If you have a favourite Ayckbourn play, there's opportunity to be associated with it via Alan Ayckbourn's Official Website. Every Play on the site is open to sponsorship for a nominal fee - to help with the costs of running the website and domain costs - and which gives the sponsor (individuals only, not businesses) a credit on every page relating to the specific play. You can find out more about sponsoring a play and which plays are still available by clicking here.

Event Of The Week
A weekly feature highlights an event in Alan Ayckbourn's life pertinent to the week in question.
A New Home: This week marks the 40th anniversary of the opening of the Stephen Joseph Theatre In The Round, Scarborough. Founded as the Library Theatre by Stephen Joseph in 1955 as the UK's first professional in-the-round company, it moved to its second home on 26 October 1976. Initially known as Theatre In The Round At Westwood and intended to be a temporary home for the company, the new venue became a home for 20 years and was renamed the Stephen Joseph Theatre In The Round in 1978. Alan Ayckbourn, then Artistic Director of the company, oversaw the move to its new home and later its permanent home, the Stephen Joseph Theatre, in 1996.

Monday, October 17, 2016

This Week: 17 October 2016

Ayckbourn Plays This Week & Coming Soon
Until 29 October: Henceforward... & The Karaoke Theatre Company at the New Vic Theatre, Newcastle-under-Lyme (directed by Alan Ayckbourn).
Until 22 October: Relatively Speaking at The Lowry, Manchester.
24 - 29 October: Relatively Speaking at Malvern Theatres.
27 - 29 October: Woman In Mind & Invisible Friends at South Hill Park, Bracknell (amateur)

News Round Up:
> Alan Ayckbourn's revival of Henceforward... and his new work The Karaoke Theatre Company are now on an in-the-round tour at the New Vic Theatre, Newcastle-under-Lyme, from 11 - 29 October before Henceforward... visits the Old Laundry, Bowness-on-Winderemere, from 1 - 12 November.
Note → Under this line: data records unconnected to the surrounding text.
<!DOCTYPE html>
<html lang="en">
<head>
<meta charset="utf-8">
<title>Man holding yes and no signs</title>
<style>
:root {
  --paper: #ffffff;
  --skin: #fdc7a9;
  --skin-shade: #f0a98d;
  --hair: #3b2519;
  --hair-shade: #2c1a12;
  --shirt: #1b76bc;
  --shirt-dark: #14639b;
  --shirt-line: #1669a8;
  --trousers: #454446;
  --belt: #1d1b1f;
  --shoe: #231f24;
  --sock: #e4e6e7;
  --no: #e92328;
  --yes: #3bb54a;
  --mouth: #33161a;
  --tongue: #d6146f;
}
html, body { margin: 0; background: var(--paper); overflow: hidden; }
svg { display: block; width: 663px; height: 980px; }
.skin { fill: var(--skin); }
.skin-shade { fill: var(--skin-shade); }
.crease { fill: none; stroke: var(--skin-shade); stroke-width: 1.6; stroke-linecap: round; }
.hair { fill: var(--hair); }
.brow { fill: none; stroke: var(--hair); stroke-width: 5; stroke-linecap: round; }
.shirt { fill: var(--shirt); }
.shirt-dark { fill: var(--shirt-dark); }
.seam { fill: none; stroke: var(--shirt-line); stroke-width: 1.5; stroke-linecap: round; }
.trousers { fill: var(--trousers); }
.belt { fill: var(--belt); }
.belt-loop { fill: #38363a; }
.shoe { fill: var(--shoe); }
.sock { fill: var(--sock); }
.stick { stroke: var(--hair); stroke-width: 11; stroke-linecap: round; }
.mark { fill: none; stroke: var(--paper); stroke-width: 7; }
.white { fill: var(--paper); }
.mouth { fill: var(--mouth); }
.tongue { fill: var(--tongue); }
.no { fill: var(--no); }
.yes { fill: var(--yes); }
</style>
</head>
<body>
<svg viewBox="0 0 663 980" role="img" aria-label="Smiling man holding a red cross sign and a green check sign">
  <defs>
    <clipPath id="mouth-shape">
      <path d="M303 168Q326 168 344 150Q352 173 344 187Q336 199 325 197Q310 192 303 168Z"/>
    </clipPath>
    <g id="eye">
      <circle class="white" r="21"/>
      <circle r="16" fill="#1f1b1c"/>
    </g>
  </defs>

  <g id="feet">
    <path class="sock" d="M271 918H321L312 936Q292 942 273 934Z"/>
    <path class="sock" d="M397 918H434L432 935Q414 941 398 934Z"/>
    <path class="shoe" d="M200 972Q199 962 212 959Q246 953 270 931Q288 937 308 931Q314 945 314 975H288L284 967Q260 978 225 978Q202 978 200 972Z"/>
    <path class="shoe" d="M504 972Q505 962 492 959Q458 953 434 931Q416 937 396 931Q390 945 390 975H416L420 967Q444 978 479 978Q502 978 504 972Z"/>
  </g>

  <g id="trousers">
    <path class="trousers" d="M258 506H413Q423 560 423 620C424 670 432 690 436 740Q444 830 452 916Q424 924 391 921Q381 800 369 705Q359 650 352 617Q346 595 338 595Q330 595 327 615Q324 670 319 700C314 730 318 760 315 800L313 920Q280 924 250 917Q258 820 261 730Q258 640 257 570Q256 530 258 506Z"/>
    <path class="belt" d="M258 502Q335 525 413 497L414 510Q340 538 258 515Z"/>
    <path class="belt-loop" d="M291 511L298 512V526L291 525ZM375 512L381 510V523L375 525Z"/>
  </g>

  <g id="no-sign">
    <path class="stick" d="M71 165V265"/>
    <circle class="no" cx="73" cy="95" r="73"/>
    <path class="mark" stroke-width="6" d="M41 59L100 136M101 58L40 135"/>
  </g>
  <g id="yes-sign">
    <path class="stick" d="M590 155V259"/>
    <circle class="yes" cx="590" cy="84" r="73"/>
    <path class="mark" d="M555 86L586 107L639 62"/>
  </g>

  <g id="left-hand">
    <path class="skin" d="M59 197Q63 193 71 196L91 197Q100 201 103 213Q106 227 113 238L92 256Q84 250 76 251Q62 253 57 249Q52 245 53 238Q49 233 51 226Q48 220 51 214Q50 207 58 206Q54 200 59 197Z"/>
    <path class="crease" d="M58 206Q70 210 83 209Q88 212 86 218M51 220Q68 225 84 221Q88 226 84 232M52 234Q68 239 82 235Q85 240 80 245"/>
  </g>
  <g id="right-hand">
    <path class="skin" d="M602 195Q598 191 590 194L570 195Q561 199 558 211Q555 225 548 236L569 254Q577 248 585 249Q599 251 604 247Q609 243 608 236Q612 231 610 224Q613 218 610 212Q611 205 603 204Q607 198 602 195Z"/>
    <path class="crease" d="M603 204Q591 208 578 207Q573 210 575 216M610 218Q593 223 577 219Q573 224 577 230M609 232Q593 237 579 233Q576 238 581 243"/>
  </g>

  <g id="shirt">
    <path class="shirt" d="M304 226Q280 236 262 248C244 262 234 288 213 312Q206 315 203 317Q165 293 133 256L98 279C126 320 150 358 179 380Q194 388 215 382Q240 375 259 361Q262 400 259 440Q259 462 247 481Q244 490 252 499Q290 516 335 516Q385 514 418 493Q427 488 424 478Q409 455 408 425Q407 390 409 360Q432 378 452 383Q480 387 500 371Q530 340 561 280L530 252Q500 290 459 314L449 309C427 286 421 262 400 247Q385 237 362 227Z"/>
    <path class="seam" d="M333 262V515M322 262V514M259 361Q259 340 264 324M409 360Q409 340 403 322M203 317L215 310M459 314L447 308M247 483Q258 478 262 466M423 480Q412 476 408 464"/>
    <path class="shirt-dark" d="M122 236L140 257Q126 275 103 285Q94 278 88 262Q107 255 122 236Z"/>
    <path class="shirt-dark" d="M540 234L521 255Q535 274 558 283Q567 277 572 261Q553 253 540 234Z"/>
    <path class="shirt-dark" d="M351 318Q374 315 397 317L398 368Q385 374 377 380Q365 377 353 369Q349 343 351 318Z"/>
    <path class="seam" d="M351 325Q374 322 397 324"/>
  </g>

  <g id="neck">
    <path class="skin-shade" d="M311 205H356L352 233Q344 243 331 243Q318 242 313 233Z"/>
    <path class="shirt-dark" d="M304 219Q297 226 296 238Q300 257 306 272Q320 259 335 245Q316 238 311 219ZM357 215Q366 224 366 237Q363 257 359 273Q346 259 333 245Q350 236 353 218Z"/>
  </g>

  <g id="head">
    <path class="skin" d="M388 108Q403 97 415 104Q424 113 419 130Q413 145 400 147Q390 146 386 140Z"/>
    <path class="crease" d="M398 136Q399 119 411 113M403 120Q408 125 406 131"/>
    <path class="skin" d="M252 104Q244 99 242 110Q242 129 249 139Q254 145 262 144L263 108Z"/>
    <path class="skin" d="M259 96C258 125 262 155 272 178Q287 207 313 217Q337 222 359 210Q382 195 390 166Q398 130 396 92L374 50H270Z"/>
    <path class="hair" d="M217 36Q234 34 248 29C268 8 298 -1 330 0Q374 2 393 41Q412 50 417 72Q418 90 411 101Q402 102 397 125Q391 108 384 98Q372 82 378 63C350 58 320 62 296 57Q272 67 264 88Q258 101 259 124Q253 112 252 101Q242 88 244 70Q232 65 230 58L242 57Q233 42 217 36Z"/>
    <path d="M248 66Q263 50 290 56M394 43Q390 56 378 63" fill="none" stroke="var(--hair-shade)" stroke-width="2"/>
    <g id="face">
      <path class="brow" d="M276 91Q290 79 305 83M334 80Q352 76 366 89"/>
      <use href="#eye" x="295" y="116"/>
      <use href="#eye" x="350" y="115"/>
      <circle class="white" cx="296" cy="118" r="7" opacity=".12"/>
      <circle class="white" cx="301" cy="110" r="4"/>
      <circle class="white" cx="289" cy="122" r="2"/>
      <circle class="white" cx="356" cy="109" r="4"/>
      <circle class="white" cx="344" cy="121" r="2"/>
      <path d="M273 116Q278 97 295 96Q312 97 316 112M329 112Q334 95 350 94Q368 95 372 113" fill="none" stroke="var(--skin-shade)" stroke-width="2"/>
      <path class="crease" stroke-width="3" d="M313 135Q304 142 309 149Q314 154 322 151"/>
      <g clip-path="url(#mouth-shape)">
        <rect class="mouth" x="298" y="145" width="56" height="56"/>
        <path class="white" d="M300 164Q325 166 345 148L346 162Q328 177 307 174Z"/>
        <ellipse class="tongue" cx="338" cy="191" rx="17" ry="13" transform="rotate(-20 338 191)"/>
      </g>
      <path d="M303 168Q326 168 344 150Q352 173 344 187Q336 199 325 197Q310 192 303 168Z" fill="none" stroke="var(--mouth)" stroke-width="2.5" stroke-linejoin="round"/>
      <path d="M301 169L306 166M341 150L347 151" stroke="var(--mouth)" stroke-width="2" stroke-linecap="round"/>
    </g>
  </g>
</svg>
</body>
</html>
Further details can be found at www.sjt.uk.com.
> Dick & Lottie, the UK's only amateur company dedicated to the work of Alan Ayckbourn, is presenting a double bill of two related plays on tour. The company is presenting Woman In Mind and Relatively Speaking at South Hill Park, Bracknell, from 27 - 29 October. Further details can be found at www.dickandlottie.com.
> The UK tour of Alan Ayckbourn's breakout work Relatively Speaking continues this week with a visit to the The Lowry in Manchester, followed by Malvern Theatres next week. It stars Robert Powell and Liza Goddard and is directed by Robin Herford.
> Booking is now open for the world premiere of Alan Ayckbourn's No Knowing at the Stephen Joseph Theatre, Scarborough. This fun piece for Christmas is running from 1 - 24 December and further details can be found at www.sjt.uk.com.

Sponsoring A Play On Alan Ayckbourn's Official Website
If you have a favourite Ayckbourn play, there's opportunity to be associated with it via Alan Ayckbourn's Official Website. Every Play on the site is open to sponsorship for a nominal fee - to help with the costs of running the website and domain costs - and which gives the sponsor (individuals only, not businesses) a credit on every page relating to the specific play. You can find out more about sponsoring a play and which plays are still available by clicking here.

Event Of The Week
A weekly feature highlights an event in Alan Ayckbourn's life pertinent to the week in question.
If I Were You: The world premiere of Alan Ayckbourn's If I Were You took place on 17 October 2006. This marked Alan's first return to the theatre following his stroke in February the same year. That he was able to premiere a brand new show six months later was due to the fact he had finished writing the play just days prior to the stroke. He directed the body-swapping comedy at the Stephen Joseph Theatre, Scarborough, before it embarked on a UK tour. He would then not premiere another new play until 2008, taking almost 18 months away from writing following the stroke.